"Pas de Quatre" was choreographed by Jules Perrot in 1845 with music by Cesare Pugni at Her Majesty's Theater in London. In the 19th century, ballerinas were worshiped and idolized, their salaries the equivalent of what star athletes are paid today. They were beautiful, had enormous egos, and had feuds with their rivals. This particular ballet was composed for the four greatest ballerinas of all time...Marie Taglioni, Carlotta Grisi, Fanny Cerrito, and Lucille Grahn. The first performance was sensational sending critics into a frenzy. Queen Victoria and Prince Albert were in the audience.
The order of appearance was considered, contemplated, debated, and finally assigned by age, from youngest to oldest with each solo spot choreographed to enhance the dancers' strengths. Taglioni danced last, took the top position in the classical opening and ending pose, and was humbly portrayed by me at the tender age of 15 in the following Toledo Blade photos.
Dancing the lead in "Pas de Quatre"

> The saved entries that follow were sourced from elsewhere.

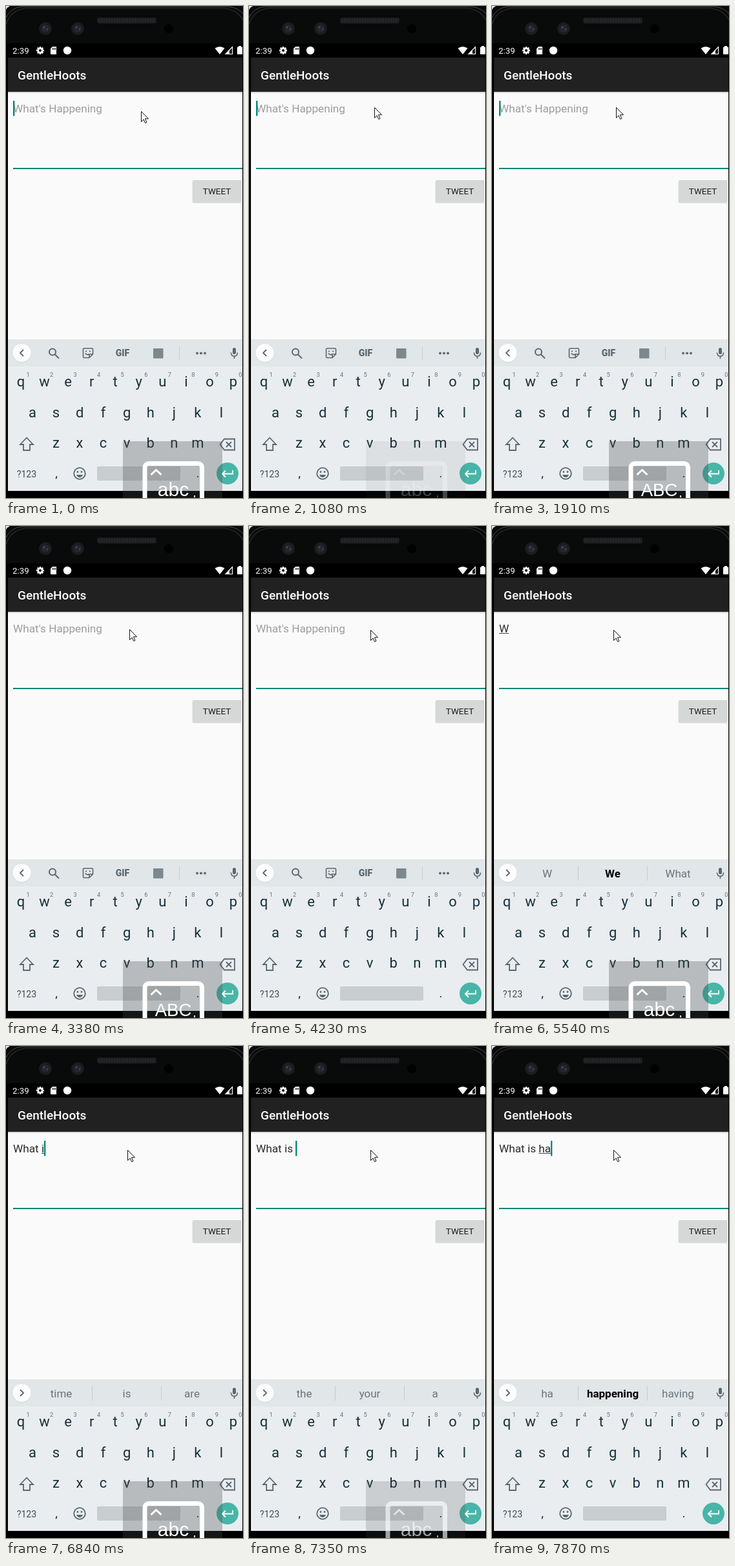
These frames come from a looping animation (367x763 px, 8 s). An HTML page with a canvas:

```html
<!DOCTYPE html>
<html lang="en">
<head>
<meta charset="utf-8">
<title>Compose screen</title>
<style>
html, body { margin: 0; width: 100%; height: 100%; overflow: hidden; background: #000; }
canvas { display: block; width: 367px; height: 763px; }
</style>
</head>
<body>
<canvas id="stage" width="367" height="763"></canvas>
<script>
const ctx = document.getElementById('stage').getContext('2d');
const LOOP = 8000, TICK = 130;
const SANS = 'Roboto, sans-serif', TEAL = '#008577', ICON = '#59676e', KEY = '#18303a';

// [time, x, y] of the mouse tip
const mouse = [[0, 209, 163], [290, 207, 184], [430, 200, 180], [550, 194, 174], [670, 191, 169],
  [820, 194, 164], [940, 195, 160], [1080, 194, 157], [1780, 192, 157], [3380, 191, 160], [3530, 188, 161]];
// [time, finished text, word in progress, suggestions, middle one bold]
const typing = [
  [0, '', ''],
  [4970, '', 'W', 'W We What', true],
  [5800, '', 'Wh', 'Wh What When', true],
  [6100, '', 'Wha', 'Wha What What\'s', true],
  [6250, '', 'What', 'What What\'s Whatever', true],
  [6540, 'What ', '', 'time is are'],
  [6840, 'What ', 'i', 'time is are'],
  [6970, 'What ', 'i', 'i is in', true],
  [7090, 'What ', 'is', 'is is it', true],
  [7210, 'What is ', '', 'the your a'],
  [7470, 'What is ', 'h', 'h happening he', true],
  [7710, 'What is ', 'ha', 'ha happening having', true]];
const blinks = [290, 820, 1360, 1780, 2220, 2810, 3240, 3530, 4100, 4970, 5420, 5800];
// [shown from, label, gone at]
const hints = [[-1, 'abc', 1210], [1780, 'ABC', 4230], [5420, 'abc', 7870]];

const latest = (list, t) => list.filter(e => e[0] <= t).pop();

function rect(x, y, w, h, color, r = 0) {
  ctx.fillStyle = color;
  ctx.beginPath();
  ctx.roundRect(x, y, w, h, r);
  ctx.fill();
}
function disc(x, y, r, color) {
  ctx.fillStyle = color;
  ctx.beginPath();
  ctx.arc(x, y, r, 0, 7);
  ctx.fill();
}
function stroke(d, color = ICON, width = 2) {
  ctx.strokeStyle = color;
  ctx.lineWidth = width;
  ctx.stroke(new Path2D(d));
}
function fill(d, color) {
  ctx.fillStyle = color;
  ctx.fill(new Path2D(d));
}
function text(s, x, y, size, color, weight = 400, align = 'left', family = SANS) {
  ctx.font = `${weight} ${size}px ${family}`;
  ctx.textAlign = align;
  ctx.fillStyle = color;
  ctx.fillText(s, x, y);
}

function phone() {
  rect(0, 0, 367, 763, '#000');
  rect(0, 0, 367, 58, '#090a0a');
  fill('M0 0H6Q2 2 0 6Z', '#ddd');
  stroke('M0 29Q6 7 30 3.5H338Q359 6 367 22', '#242627', 1.5);
  stroke('M0 18Q7 3 24 1H345Q360 3 367 12', '#4b4d4e', 1);
  rect(141, 18, 92, 9, '#1d1e1f', 3);
  for (let x = 144; x < 232; x += 4) stroke(`M${x} 20V25`, '#303132', 1);
  for (const x of [61, 111]) {
    disc(x, 35, 10, '#1b1c20');
    disc(x, 35, 6, '#25272d');
    disc(x - 2, 33, 1.5, '#4a4d55');
    disc(x + 3, 36, 1.2, '#444750');
  }
  disc(252, 35, 7, '#000');
}

function statusBar() {
  rect(3, 58, 363, 22, '#000');
  text('2:39', 10, 74, 13.3, '#fff');
  for (let i = 0; i < 4; i++) {
    const a = i * Math.PI / 4, c = Math.cos(a) * 6, s = Math.sin(a) * 6;
    stroke(`M${53 - c} ${69 - s}L${53 + c} ${69 + s}`, '#fff', 2.6);
  }
  disc(53, 69, 4.5, '#fff');
  disc(53, 69, 2, '#000');
  fill('M72 63H78V75H69V66Z', '#fff');
  stroke('M72.5 65V68M74.5 65V68M76.5 65V68', '#000', 1);
  disc(95, 69, 6.2, '#fff');
  fill('M323.5 65.5Q331 60.5 338.5 65.5L331 75Z', '#fff');
  stroke('M350.5 63.5V74.5H340Z', '#fff', 1.2);
  fill('M346 68V75H340Z', '#fff');
  rect(360, 62, 4, 3, '#fff');
  rect(358, 63.5, 8, 11.5, '#fff', 1);
}

function page() {
  rect(3, 133, 363, 384, '#fafafa');
  rect(3, 80, 363, 53, '#212121');
  ['#c4c4c4', '#e4e4e4', '#f3f3f3'].forEach((c, i) => rect(3, 133 + i, 363, 1, c));
  text('GentleHoots', 18, 114, 19, '#fff', 500);
  rect(11, 251, 355, 2, TEAL);
  rect(288.5, 271, 76, 34.8, '#dcdcdc', 2);
  rect(289, 270, 75.5, 34.5, '#d6d7d7', 2);
  text('TWEET', 326.5, 292, 13.4, '#1c1c1c', 400, 'center');
}

function keyboard() {
  rect(3, 517, 363, 235, '#e9edf0');
  rect(3, 517, 363, 42, '#e1e6e9');
  const step = 36.55;
  [...'qwertyuiop'].forEach((c, i) => {
    text(c, 23 + i * step, 590, 22, KEY, 400, 'center');
    text((i + 1) % 10, 34 + i * step, 575, 9.3, '#64727a', 400, 'center');
  });
  [...'asdfghjkl'].forEach((c, i) => text(c, 41 + i * step, 638, 22, KEY, 400, 'center'));
  [...'zxcvbnm'].forEach((c, i) => text(c, 77.5 + i * step, 685, 22, KEY, 400, 'center'));
  stroke('M32 669.5L42 680H37V689H27V680H22Z', ICON, 1.8);
  stroke('M338 671.5H354V688.5H338L331.5 680ZM341 676L349 684M349 676L341 684', ICON, 1.8);
  text('?123', 32, 731, 14.2, '#3c4d55', 400, 'center');
  text(',', 78, 731, 19, KEY, 400, 'center');
  text('.', 297, 731, 19, KEY, 400, 'center');
  stroke('M105.2 725a8.8 8.8 0 1 0 17.6 0a8.8 8.8 0 1 0 -17.6 0', ICON, 1.8);
  fill('M109 727H119Q117.5 731 114 731T109 727Z', ICON);
  disc(111, 722.5, 1.4, ICON);
  disc(117, 722.5, 1.4, ICON);
  rect(141, 714, 129, 22, '#c8cdd0', 2);
  disc(343, 725, 17, '#48b5a8');
  stroke('M351 720V725.5H335.5M340 720.5L335 725.5L340 730.5', '#fff', 2);
}

function strip(words, bold) {
  disc(24.5, 539, 14.3, '#d2d7da');
  disc(24.5, 538, 14, '#fcfcfc');
  stroke(words ? 'M22 533L27 538L22 543' : 'M27 533L22 538L27 543', ICON, 1.8);
  rect(351, 530, 5, 10, ICON, 2.5);
  stroke('M348.5 537.5Q348.5 543 353.5 543T358.5 537.5M353.5 543V547', ICON, 1.6);
  if (words) {
    stroke('M133.5 527V550M240.5 527V550', '#c5cbcf', 1);
    words.split(' ').forEach((w, i) => {
      const strong = bold && i === 1;
      text(w, [85.5, 187, 288][i], 545, 17, strong ? '#000' : '#68757b', strong ? 700 : 400, 'center');
    });
    return;
  }
  stroke('M67 536.5a5 5 0 1 0 10 0a5 5 0 1 0 -10 0M76 540.5L82 546.5');
  stroke('M121 531H133a1.5 1.5 0 0 1 1.5 1.5V540L129 545.5H121a1.5 1.5 0 0 1 -1.5 -1.5V532.5a1.5 1.5 0 0 1 1.5 -1.5ZM129 545V540H134M123 538.5Q125 542 128.5 540', ICON, 1.6);
  disc(124, 535.5, 1.1, ICON);
  disc(130, 535.5, 1.1, ICON);
  text('GIF', 180.5, 543, 14, ICON, 900, 'center');
  rect(228, 531, 15.5, 15.5, '#7c888e', 1);
  rect(268, 528, 1, 21, '#c5cbcf');
  for (const x of [296, 302, 308]) disc(x, 538.5, 1.9, ICON);
}

function field(done, word, caret) {
  const x = 11, y = 165, size = 17.2;
  if (!done && !word) text("What's Happening", x, y, size, '#9d9d9d');
  text(done + word, x, y, size, '#2b2b2b');
  const start = x + ctx.measureText(done).width;
  const end = x + ctx.measureText(done + word).width;
  if (word) rect(start, 166, end - start, 1, '#444');
  if (caret) rect(Math.floor(end), 147, 2.3, 23.5, TEAL);
}

function hint(label, alpha) {
  ctx.save();
  ctx.globalAlpha = alpha;
  rect(181, 675, 154, 88, 'rgba(70,70,70,.3)', 1);
  ctx.strokeStyle = '#fff';
  ctx.lineWidth = 7;
  ctx.beginPath();
  ctx.roundRect(215, 709.5, 88.5, 70, 6);
  ctx.stroke();
  stroke('M224.5 727L232.5 719.5L240.5 727', '#fff', 3);
  text(label, 259, 760, label === 'ABC' ? 27.5 : 30, '#fff', 400, 'center', '"Liberation Sans", sans-serif');
  rect(291, 759, 2, 3, '#fff');
  ctx.restore();
}

function pointer(x, y) {
  const d = 'M0 0V16L3.6 12.4L6.2 18L8.4 17L6 11.3H11Z';
  ctx.save();
  ctx.translate(x + .5, y + .5);
  fill(d, '#fff');
  stroke(d, '#111', 1);
  ctx.restore();
}

function draw(t) {
  const [, done, word, words, bold] = latest(typing, t);
  const caret = blinks.filter(b => b <= t).length % 2 === 0;
  phone();
  statusBar();
  page();
  keyboard();
  strip(words, bold);
  field(done, word, caret);
  const [, label, gone] = latest(hints, t);
  const ticksLeft = Math.ceil((gone - t) / TICK);
  if (ticksLeft > 0) hint(label, Math.min(1, (ticksLeft + 1) / 8));
  const [, x, y] = latest(mouse, t);
  pointer(x, y);
}

const began = performance.now();
function loop() {
  draw((performance.now() - began) % LOOP);
  requestAnimationFrame(loop);
}
loop();
</script>
</body>
</html>
```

was a dynamic role and will always be a memorable highlight of my dance career. I have somehow hung on to the 4 pink tulle, classically crafted costumes, and have moved them, as many times as I have moved, to new locations over my lifetime. I love to look at them and remember the hundreds of hours I spent perfecting the delicate yet incredibly strong movements that Taglioni was famous for. Somewhat of a rebel, as I have been known to be as well, she was the first ballerina ever to dance entirely en pointe in Les Sylphide (1832), designed as a showcase for her talent, for the full length of the ballet.
It is interesting to note that at Maria's retirement from professional ballet at the age of 45 (uh, wow!), a pair of her pointe shoes was sold for a notable sum, reportedly to be cooked and served as a sauce for a group of balletomanes! She continued her involvement with dance for many years after that, however, teaching, guiding and choreographing. She was 80 years old when she died, and will always be remembered as the famous Italian ballerina of the Romantic ballet era. I feel privileged to have danced in her famous footsteps.
The wonderfully full and very classically styled costumes are worn by me, Debora Draheim Kahn as Maria Taglioni (center), and Cassandra Macino of The Cassandra School of
Ballet as Grisi (left), my sister Cynthia Draheim Dickey as Lucille Grahn (right back), and Barbara Tansey as Fanny Cerito (right front). We danced our hearts out as live music played by The Toledo Orchestra directed by Serge Fournier, produced by Gail Grant Theatre and photographed by The Toledo Blade in 1968. We were... awesome!
The Smucci Ballerina Bed is a tribute to the incredible strength and perseverance required to make it as a great ballerina, and simultaneously honors the beauty of fragility, grace and vulnerability as equal requirements. I designed this bed to honor the strength within us to protect the pets we love, and to outwardly express this sentiment as we tuck our beloved pets into this beautiful bed each night.
Tonight, I enlisted the help of my talented son, Jamie, to photograph the Smucci Ballerina Bed with P-Nut, our rescued papillion, serving as the model for the shoot. For the backdrop, I tucked the original Pas de Quatre costumes behind the bed along with some of my pointe shoes, and the results are amazing! I have been inspired to rework the presentation of the tulle tutu beneath the Smucci Ballerina Bed into a freer form, much like the backdrop of the photo. I will also offer this pet bed without the tulle skirt, for those who are just not ballerina connoisseurs, highlighting the beauty of the rose crown molding, custom colors and hand stenciled silver leaf.
Admittedly, some of our greatest creations are simple, purposeful, and a result of our first impulse. But then again, refinement and grace have a place...sometimes the best is saved for last.